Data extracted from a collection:
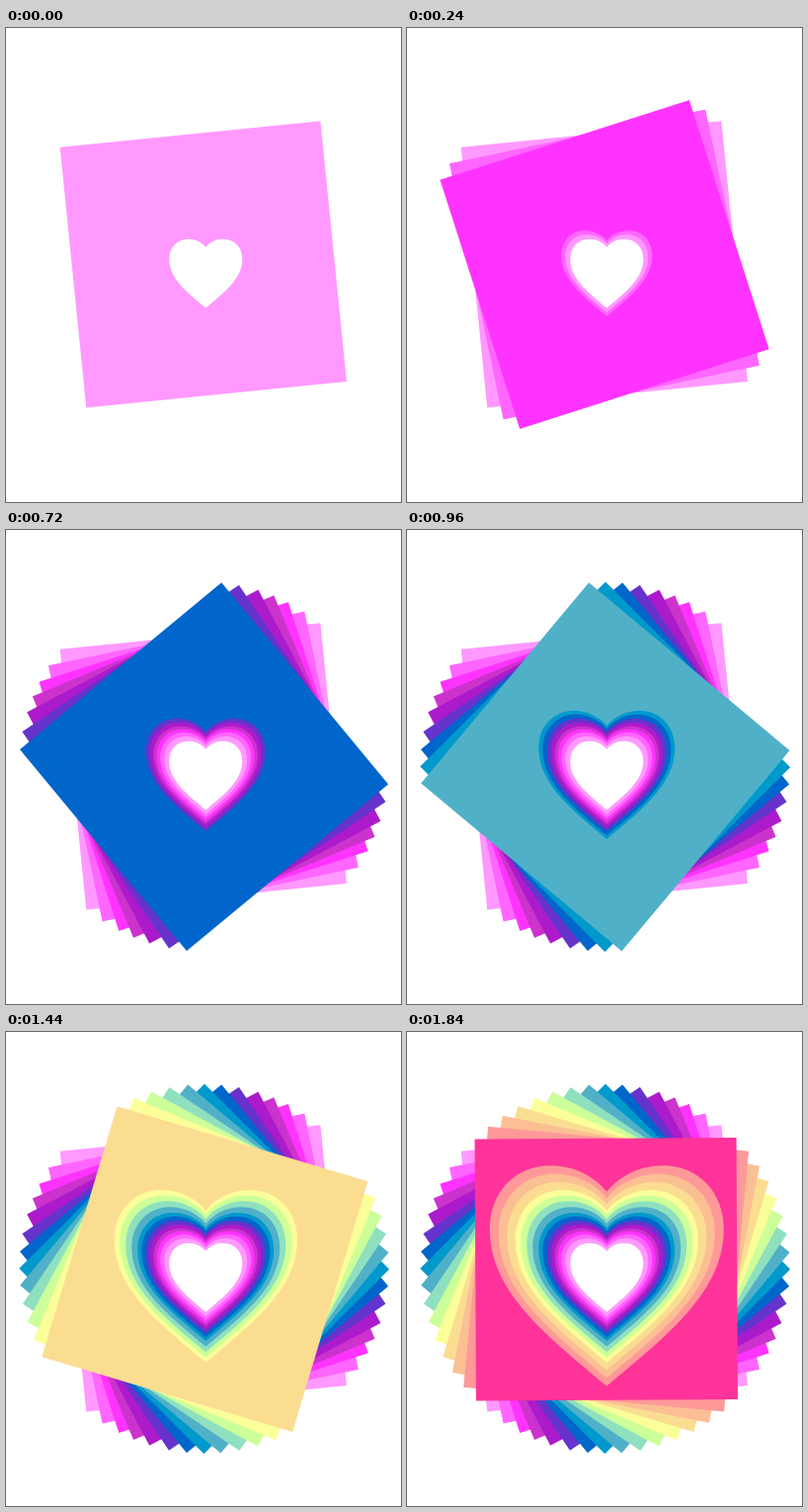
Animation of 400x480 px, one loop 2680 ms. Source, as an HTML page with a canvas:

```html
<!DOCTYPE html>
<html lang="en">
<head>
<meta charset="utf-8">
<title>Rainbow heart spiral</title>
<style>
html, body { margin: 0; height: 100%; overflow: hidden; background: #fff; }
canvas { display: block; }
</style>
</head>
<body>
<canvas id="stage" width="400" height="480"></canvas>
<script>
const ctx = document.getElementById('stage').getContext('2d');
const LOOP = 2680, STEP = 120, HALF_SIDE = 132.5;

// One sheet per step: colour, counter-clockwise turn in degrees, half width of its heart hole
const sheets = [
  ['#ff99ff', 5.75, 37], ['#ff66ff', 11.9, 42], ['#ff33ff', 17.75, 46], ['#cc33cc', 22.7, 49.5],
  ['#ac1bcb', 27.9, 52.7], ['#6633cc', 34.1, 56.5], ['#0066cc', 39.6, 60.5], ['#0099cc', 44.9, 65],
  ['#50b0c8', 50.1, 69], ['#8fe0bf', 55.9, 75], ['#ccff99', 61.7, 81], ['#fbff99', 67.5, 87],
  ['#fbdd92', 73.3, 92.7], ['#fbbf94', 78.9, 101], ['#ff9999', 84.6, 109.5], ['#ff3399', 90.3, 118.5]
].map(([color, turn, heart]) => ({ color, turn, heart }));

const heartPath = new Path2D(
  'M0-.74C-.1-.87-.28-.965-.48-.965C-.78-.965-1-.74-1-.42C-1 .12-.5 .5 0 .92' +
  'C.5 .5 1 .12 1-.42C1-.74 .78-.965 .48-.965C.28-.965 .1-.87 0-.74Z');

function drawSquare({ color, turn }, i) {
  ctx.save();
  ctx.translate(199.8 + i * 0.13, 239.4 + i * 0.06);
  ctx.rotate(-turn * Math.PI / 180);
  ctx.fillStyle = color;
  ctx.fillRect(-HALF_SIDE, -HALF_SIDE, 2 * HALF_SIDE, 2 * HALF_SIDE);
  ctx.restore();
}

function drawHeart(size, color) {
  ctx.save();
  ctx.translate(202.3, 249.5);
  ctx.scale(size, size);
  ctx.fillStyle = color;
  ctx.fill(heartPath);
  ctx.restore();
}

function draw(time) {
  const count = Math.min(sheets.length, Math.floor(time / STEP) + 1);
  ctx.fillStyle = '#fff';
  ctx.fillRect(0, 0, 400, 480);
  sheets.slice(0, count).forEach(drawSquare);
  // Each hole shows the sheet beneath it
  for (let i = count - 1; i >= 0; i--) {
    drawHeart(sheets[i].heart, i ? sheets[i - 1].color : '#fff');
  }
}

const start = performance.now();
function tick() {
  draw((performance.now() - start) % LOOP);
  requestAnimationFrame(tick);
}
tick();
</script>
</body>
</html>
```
--
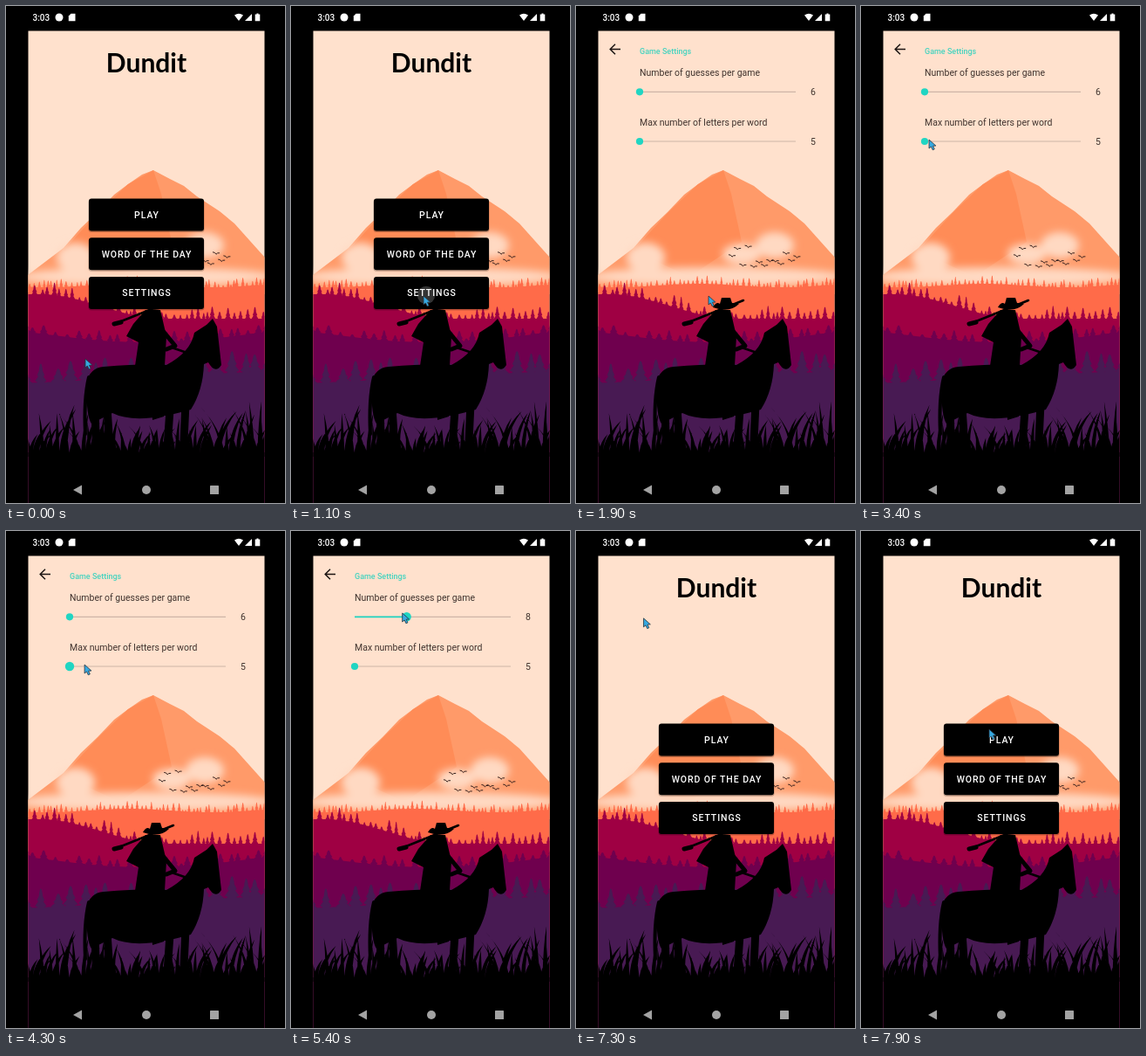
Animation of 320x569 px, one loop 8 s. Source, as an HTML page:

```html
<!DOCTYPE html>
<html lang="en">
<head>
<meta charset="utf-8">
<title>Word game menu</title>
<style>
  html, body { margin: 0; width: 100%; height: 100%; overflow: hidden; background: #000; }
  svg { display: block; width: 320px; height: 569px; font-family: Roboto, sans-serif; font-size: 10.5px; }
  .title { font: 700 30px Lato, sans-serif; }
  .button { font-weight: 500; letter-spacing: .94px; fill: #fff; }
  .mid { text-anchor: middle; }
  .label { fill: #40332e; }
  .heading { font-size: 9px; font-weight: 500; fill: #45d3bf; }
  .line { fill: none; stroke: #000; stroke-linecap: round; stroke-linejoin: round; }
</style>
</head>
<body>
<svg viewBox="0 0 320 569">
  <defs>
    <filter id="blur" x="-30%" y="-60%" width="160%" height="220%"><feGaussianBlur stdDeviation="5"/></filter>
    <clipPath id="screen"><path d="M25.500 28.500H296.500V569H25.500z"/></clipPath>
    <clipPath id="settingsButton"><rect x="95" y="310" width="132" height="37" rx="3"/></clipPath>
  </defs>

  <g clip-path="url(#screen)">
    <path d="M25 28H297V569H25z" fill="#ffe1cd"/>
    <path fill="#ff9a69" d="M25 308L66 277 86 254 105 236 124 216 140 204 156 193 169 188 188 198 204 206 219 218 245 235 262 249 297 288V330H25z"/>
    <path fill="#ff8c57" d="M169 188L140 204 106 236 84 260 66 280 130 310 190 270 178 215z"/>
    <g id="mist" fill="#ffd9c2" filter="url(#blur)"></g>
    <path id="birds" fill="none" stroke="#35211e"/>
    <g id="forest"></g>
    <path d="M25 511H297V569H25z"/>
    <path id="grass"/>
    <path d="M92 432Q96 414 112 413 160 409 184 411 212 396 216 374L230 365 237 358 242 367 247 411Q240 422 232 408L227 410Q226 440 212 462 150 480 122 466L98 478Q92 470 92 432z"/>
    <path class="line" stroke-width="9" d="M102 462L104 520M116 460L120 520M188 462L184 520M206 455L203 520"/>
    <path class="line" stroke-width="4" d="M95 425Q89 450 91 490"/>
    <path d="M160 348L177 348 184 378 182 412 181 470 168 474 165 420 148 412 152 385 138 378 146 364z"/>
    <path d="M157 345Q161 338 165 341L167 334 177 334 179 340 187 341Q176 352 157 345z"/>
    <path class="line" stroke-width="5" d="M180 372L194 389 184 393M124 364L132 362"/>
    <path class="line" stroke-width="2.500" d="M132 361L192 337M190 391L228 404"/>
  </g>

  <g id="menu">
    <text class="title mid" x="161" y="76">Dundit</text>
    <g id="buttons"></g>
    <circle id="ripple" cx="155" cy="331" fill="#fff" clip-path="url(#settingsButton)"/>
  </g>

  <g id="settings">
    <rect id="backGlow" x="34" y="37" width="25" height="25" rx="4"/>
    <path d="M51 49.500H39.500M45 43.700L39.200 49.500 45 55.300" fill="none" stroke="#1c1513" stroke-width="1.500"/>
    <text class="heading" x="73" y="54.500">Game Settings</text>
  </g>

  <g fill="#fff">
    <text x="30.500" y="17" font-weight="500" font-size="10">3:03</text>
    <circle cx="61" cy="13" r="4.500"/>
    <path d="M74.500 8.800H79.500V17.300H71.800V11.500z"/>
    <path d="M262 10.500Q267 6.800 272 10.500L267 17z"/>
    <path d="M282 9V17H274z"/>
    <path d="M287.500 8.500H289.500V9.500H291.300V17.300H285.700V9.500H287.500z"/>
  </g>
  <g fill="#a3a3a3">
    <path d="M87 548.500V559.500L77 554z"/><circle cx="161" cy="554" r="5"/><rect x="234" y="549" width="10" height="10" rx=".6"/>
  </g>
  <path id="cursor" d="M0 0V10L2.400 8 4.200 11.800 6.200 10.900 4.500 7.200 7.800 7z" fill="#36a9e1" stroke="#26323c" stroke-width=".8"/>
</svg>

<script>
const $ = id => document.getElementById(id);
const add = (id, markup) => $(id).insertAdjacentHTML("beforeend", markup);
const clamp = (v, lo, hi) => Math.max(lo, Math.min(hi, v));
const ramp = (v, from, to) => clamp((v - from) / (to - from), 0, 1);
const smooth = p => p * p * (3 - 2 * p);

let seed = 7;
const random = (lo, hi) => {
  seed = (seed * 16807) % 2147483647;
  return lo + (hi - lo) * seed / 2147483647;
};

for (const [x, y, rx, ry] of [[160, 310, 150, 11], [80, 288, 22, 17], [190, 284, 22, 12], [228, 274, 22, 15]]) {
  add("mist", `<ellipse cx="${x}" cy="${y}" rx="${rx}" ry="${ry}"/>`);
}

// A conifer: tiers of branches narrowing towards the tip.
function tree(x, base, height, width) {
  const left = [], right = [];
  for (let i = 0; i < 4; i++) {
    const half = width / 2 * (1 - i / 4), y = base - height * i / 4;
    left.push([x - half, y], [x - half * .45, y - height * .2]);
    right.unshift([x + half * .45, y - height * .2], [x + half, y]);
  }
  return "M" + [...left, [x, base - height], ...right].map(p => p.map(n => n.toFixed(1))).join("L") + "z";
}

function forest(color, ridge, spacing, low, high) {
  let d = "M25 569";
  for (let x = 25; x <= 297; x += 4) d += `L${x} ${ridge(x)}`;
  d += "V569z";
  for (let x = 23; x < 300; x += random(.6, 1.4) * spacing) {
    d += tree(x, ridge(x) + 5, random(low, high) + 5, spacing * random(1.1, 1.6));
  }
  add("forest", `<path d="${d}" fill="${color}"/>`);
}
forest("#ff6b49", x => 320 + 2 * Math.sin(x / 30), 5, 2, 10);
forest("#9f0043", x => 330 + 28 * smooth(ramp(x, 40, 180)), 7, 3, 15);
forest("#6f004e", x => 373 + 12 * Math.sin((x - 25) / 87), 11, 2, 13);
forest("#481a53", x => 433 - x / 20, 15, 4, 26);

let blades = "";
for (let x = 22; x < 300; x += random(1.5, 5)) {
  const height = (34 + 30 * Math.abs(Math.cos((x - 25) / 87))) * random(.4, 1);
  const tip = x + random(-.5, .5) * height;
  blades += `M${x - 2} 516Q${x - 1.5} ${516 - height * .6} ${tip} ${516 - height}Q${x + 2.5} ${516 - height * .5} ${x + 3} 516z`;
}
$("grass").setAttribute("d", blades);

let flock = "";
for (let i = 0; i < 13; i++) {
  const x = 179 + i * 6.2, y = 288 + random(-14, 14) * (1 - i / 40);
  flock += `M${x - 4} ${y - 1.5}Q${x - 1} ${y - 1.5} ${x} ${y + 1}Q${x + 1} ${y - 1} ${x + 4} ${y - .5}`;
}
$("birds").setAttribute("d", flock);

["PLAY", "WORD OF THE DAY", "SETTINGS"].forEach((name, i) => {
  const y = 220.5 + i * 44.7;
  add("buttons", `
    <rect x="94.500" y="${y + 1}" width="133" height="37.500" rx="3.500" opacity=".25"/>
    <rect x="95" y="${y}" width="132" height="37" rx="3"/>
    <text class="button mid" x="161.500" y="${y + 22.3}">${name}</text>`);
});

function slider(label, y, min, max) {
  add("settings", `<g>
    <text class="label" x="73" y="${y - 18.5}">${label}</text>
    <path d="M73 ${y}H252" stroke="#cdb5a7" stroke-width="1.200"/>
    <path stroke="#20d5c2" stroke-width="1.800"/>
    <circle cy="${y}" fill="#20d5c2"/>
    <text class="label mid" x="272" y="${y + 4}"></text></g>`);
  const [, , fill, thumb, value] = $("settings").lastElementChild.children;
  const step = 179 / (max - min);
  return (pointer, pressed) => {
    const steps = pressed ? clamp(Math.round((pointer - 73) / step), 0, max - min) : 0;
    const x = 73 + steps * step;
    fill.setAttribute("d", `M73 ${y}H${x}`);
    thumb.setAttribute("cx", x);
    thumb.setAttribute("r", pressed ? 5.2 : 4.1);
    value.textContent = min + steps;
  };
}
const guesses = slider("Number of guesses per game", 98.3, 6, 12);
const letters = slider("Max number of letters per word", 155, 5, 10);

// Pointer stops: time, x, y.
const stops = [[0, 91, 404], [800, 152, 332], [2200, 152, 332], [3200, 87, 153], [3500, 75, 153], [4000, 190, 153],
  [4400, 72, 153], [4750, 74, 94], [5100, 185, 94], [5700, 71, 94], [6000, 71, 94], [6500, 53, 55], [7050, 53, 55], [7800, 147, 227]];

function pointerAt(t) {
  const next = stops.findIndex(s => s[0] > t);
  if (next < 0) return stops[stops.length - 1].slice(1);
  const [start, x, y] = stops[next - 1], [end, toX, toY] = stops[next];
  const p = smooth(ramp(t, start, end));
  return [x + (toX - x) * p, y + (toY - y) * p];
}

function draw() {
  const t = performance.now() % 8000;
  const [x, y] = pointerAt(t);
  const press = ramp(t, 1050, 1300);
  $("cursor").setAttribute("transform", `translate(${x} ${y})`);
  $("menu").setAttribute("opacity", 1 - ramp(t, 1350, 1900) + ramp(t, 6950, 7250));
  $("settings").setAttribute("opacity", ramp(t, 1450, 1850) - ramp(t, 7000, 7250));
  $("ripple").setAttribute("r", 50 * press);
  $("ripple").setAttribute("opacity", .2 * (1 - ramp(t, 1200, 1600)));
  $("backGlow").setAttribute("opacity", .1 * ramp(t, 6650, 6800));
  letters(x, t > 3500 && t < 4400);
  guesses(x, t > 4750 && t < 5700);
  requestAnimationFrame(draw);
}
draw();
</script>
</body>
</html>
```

▸ **What to work on**
Report every line in the data that holds "Math", copying each one.

▸ **Solution to the exercise**
  ctx.rotate(-turn * Math.PI / 180);
  const count = Math.min(sheets.length, Math.floor(time / STEP) + 1);
const clamp = (v, lo, hi) => Math.max(lo, Math.min(hi, v));
forest("#ff6b49", x => 320 + 2 * Math.sin(x / 30), 5, 2, 10);
forest("#6f004e", x => 373 + 12 * Math.sin((x - 25) / 87), 11, 2, 13);
  const height = (34 + 30 * Math.abs(Math.cos((x - 25) / 87))) * random(.4, 1);
    const steps = pressed ? clamp(Math.round((pointer - 73) / step), 0, max - min) : 0;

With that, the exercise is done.